- 1 Post
Polyurethane – hard plastics. It is used in gaskets, shoes, hose pipes, and more. Plastic is choking the Earth, it is being strewn all over the land, and it takes 450 years just to start degrading.
I recently read a fantastic article that gave me tremendous hope and also reinforced the idea of the importance of biodiversity. Somewhere in the jungles of Ecuador, a group of students from Yale University, on their annual Rainforest Expedition and Laboratory, found a fungus that can feed on plastic!
The fungus, Pestalotiopsis microspora, can feed on polyurethane, the common plastic that dominates landfills and takes hundreds of years to decompose.
A student, Jonathan Russel, was able to isolate the enzyme used by the fungus to degrade the plastic. Not only can this fungus feed on polyurethane, it can do so in anaerobic conditions- which is an environment than does not have oxygen. This is what the conditions at the bottom of a landfill are like. The fungi digest the plastics without releasing carbon dioxide or monoxide, which is a major air polluting problem when plastics are burnt during disposal, making it an even more eco-friendly solution. The team has published their findings in “Applied and Environmental Microbiology”, follow this link to read more about it http://aem.asm.org/content/77/17/6076.full

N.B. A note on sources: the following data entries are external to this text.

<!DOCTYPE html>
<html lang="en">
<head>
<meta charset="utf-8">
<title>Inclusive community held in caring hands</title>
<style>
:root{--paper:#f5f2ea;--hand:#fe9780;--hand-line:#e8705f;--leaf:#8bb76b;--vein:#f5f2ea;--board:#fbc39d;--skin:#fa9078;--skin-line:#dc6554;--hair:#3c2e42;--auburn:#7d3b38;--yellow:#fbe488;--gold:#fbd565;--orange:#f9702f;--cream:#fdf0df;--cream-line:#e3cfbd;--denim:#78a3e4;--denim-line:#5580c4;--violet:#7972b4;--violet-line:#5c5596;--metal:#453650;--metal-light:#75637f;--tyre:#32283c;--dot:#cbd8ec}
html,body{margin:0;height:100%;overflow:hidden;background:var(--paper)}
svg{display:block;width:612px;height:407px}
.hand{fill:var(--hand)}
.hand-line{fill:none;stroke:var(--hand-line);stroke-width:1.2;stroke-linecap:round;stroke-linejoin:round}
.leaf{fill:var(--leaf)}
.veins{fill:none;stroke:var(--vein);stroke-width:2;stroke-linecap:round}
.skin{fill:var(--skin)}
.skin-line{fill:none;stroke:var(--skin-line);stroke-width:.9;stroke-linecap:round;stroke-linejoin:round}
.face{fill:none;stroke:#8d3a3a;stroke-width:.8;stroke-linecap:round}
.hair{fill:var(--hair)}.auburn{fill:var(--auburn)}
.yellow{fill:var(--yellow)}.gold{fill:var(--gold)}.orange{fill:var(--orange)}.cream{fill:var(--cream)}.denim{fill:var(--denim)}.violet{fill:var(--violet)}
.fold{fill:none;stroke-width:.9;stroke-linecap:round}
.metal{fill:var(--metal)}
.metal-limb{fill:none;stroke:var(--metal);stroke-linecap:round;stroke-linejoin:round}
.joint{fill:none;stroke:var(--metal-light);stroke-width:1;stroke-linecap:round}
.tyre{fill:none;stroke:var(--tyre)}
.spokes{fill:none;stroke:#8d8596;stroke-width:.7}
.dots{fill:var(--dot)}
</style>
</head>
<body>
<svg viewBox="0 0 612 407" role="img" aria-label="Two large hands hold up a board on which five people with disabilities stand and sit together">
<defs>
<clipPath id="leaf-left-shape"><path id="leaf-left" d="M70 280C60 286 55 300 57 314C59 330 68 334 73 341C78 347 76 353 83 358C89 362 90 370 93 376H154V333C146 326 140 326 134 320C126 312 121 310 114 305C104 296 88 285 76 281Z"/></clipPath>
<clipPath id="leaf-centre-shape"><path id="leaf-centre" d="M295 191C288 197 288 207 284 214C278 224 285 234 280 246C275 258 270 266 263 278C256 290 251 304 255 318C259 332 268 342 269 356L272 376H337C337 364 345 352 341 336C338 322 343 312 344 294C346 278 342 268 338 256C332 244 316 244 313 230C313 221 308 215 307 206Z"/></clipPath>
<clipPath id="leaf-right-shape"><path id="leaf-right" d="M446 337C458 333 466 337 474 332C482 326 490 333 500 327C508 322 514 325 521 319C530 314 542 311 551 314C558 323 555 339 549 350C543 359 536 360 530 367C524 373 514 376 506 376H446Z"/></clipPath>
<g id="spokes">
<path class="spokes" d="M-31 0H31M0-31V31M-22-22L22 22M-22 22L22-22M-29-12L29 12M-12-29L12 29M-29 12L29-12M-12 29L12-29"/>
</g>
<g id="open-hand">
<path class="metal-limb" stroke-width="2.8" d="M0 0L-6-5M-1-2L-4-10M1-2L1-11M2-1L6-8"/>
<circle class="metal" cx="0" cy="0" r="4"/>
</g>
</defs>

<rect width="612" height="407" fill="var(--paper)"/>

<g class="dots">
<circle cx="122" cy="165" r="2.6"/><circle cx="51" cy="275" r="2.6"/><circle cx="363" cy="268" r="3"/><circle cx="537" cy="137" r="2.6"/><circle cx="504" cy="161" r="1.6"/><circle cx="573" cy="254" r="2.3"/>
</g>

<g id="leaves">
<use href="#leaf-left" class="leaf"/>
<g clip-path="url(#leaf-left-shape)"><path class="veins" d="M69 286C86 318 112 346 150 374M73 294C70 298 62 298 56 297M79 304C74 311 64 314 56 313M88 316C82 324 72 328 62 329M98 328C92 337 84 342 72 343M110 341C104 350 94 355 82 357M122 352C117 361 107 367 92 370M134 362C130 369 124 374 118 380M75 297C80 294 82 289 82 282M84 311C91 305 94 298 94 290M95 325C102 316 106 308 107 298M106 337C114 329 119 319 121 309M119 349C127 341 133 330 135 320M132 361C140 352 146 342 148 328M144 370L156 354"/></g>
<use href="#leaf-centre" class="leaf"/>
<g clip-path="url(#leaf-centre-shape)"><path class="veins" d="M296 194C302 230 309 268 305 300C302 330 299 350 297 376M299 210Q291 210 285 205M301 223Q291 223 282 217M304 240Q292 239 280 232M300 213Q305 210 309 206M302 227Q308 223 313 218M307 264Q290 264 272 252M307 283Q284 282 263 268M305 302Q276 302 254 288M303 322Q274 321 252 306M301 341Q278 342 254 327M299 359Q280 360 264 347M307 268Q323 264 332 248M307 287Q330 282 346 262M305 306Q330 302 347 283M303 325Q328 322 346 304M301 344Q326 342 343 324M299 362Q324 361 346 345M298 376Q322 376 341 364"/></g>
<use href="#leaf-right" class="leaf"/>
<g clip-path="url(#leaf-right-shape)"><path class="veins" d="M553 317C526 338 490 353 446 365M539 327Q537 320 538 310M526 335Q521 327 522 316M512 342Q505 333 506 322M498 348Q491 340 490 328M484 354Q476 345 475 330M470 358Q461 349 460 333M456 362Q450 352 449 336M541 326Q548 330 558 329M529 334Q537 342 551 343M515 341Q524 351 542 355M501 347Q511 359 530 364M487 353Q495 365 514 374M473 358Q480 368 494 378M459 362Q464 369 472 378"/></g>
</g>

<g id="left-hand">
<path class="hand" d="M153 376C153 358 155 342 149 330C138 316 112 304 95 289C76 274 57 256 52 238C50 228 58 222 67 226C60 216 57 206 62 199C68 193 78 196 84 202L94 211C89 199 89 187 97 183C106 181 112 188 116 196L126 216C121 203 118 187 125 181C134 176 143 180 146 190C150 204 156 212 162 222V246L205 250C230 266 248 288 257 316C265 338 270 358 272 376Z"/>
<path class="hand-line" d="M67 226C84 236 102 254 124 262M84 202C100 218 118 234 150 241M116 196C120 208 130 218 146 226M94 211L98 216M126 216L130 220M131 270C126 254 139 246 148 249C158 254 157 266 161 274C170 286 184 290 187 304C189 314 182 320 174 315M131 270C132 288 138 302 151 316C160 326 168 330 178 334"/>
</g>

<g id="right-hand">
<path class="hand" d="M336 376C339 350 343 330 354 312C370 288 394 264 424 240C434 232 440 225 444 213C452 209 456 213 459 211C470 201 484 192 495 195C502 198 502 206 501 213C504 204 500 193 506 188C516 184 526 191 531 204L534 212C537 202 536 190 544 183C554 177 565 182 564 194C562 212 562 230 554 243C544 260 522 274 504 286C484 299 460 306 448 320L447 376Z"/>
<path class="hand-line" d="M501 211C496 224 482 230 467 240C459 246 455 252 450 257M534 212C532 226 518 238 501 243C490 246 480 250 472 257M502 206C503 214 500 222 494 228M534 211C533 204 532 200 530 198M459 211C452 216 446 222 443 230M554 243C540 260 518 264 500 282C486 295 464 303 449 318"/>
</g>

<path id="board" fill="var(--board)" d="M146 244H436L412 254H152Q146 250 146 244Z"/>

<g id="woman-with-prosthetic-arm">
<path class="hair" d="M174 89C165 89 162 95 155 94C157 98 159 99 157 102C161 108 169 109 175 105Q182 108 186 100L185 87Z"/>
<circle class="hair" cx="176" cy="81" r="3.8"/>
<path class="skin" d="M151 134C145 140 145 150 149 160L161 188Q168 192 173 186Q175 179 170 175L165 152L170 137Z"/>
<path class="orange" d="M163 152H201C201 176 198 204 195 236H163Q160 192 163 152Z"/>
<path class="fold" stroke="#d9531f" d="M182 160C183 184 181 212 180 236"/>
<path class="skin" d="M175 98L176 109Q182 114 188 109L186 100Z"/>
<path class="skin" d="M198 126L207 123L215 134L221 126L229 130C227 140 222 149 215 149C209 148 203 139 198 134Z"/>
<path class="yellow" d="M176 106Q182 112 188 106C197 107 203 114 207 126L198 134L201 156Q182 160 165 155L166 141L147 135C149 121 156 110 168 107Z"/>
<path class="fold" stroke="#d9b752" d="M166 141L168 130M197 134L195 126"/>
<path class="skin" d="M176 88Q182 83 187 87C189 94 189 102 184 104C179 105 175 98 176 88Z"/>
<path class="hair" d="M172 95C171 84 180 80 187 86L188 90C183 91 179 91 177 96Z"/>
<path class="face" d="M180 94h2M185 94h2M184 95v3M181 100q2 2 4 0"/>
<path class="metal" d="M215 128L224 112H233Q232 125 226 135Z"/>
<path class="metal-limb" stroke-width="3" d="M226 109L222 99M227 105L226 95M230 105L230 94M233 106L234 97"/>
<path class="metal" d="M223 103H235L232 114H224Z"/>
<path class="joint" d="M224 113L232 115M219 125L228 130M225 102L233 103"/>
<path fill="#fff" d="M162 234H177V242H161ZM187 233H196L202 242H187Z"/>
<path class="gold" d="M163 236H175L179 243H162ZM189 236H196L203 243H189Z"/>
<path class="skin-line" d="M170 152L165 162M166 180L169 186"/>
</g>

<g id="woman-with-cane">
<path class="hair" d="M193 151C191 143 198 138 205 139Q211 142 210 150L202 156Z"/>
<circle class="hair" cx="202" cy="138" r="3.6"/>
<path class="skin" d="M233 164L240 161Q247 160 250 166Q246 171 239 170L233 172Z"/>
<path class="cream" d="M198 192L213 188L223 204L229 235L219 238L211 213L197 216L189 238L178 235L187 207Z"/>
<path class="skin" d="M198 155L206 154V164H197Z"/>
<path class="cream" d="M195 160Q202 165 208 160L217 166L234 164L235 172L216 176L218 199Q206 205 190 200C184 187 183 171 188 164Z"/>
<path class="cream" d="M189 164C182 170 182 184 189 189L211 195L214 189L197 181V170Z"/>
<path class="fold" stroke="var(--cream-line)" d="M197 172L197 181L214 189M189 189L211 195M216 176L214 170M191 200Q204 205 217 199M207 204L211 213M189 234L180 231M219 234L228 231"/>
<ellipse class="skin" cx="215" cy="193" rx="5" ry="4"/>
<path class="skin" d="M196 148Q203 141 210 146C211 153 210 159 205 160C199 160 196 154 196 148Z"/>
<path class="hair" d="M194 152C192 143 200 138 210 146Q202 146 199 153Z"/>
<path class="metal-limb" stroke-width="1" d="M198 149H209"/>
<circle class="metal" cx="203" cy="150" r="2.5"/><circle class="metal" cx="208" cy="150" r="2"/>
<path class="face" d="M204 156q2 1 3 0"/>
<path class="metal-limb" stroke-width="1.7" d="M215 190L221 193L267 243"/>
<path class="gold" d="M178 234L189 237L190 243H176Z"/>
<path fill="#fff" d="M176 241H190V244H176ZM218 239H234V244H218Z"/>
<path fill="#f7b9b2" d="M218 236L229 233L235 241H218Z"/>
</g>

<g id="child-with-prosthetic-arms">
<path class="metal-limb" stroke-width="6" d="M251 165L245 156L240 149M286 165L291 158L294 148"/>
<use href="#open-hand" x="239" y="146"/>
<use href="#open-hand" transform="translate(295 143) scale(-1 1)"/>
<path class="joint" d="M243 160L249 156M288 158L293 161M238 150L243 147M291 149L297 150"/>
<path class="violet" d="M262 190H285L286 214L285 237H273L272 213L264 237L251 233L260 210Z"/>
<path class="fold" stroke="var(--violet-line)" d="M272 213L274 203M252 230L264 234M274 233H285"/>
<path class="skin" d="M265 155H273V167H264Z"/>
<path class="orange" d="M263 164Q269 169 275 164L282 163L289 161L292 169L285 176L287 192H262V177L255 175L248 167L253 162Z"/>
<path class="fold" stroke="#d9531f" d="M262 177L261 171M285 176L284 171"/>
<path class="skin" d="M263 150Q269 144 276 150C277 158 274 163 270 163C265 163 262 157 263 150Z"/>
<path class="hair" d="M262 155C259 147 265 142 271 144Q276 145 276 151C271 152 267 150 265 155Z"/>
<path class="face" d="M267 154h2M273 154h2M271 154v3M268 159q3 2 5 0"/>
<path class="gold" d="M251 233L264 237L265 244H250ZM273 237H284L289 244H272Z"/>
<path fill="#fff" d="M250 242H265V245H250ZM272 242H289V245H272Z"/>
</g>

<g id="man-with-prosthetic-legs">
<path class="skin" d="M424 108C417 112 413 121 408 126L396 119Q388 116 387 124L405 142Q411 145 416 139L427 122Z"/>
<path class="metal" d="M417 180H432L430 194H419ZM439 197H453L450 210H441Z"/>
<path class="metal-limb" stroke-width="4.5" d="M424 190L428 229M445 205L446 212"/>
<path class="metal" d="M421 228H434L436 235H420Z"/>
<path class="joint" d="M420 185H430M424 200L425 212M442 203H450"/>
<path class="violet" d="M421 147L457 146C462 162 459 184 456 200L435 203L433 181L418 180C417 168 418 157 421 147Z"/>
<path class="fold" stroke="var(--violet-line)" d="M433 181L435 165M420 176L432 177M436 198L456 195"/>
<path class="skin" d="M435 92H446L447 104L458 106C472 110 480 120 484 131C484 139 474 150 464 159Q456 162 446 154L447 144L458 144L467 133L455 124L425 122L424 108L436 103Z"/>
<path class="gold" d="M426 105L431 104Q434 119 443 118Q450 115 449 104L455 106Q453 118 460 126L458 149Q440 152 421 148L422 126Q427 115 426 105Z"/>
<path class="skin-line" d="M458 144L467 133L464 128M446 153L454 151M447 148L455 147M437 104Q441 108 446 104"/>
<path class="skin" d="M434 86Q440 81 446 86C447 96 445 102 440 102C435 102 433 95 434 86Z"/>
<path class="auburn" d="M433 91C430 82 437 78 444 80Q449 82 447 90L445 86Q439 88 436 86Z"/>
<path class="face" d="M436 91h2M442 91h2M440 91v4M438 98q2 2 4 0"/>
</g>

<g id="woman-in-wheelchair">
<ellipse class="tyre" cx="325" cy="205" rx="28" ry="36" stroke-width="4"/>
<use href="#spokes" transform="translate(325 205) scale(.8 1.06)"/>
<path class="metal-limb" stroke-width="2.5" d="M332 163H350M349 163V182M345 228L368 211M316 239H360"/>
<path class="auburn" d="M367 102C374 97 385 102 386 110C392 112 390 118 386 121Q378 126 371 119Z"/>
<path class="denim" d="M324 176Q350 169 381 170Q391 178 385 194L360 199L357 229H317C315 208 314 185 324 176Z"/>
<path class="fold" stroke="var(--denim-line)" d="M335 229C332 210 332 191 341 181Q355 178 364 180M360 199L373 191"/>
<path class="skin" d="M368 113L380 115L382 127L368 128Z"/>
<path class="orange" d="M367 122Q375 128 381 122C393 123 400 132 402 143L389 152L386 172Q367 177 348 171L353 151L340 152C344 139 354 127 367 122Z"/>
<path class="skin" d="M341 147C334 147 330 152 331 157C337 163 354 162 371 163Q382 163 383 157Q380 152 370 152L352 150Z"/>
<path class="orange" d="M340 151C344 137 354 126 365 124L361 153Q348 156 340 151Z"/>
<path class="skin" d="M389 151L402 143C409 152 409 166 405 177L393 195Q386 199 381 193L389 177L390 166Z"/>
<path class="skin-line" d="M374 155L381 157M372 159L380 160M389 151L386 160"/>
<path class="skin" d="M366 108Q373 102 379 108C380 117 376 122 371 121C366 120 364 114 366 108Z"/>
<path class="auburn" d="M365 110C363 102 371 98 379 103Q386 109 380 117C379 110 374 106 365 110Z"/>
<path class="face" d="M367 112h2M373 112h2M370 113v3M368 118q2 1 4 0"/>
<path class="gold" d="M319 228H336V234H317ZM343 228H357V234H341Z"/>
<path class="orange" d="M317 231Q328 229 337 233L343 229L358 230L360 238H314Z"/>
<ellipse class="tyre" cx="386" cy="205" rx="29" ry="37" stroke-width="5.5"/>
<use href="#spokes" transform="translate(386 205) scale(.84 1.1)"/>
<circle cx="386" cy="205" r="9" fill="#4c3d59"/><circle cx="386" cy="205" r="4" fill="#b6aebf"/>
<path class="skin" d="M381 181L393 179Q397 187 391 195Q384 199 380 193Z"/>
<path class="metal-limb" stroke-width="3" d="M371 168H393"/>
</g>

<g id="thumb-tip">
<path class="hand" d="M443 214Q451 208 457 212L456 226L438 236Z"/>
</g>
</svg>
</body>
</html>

These inspiring discoveries potentially help us solve one of the biggest environmental problems of our generation- the safe disposal of plastic. The discovery also highlights the importance of biodiversity – our world has such a vast potential of treasures not yet discovered, and if we destroy our forests and lands, a lot more than we can even imagine will be lost.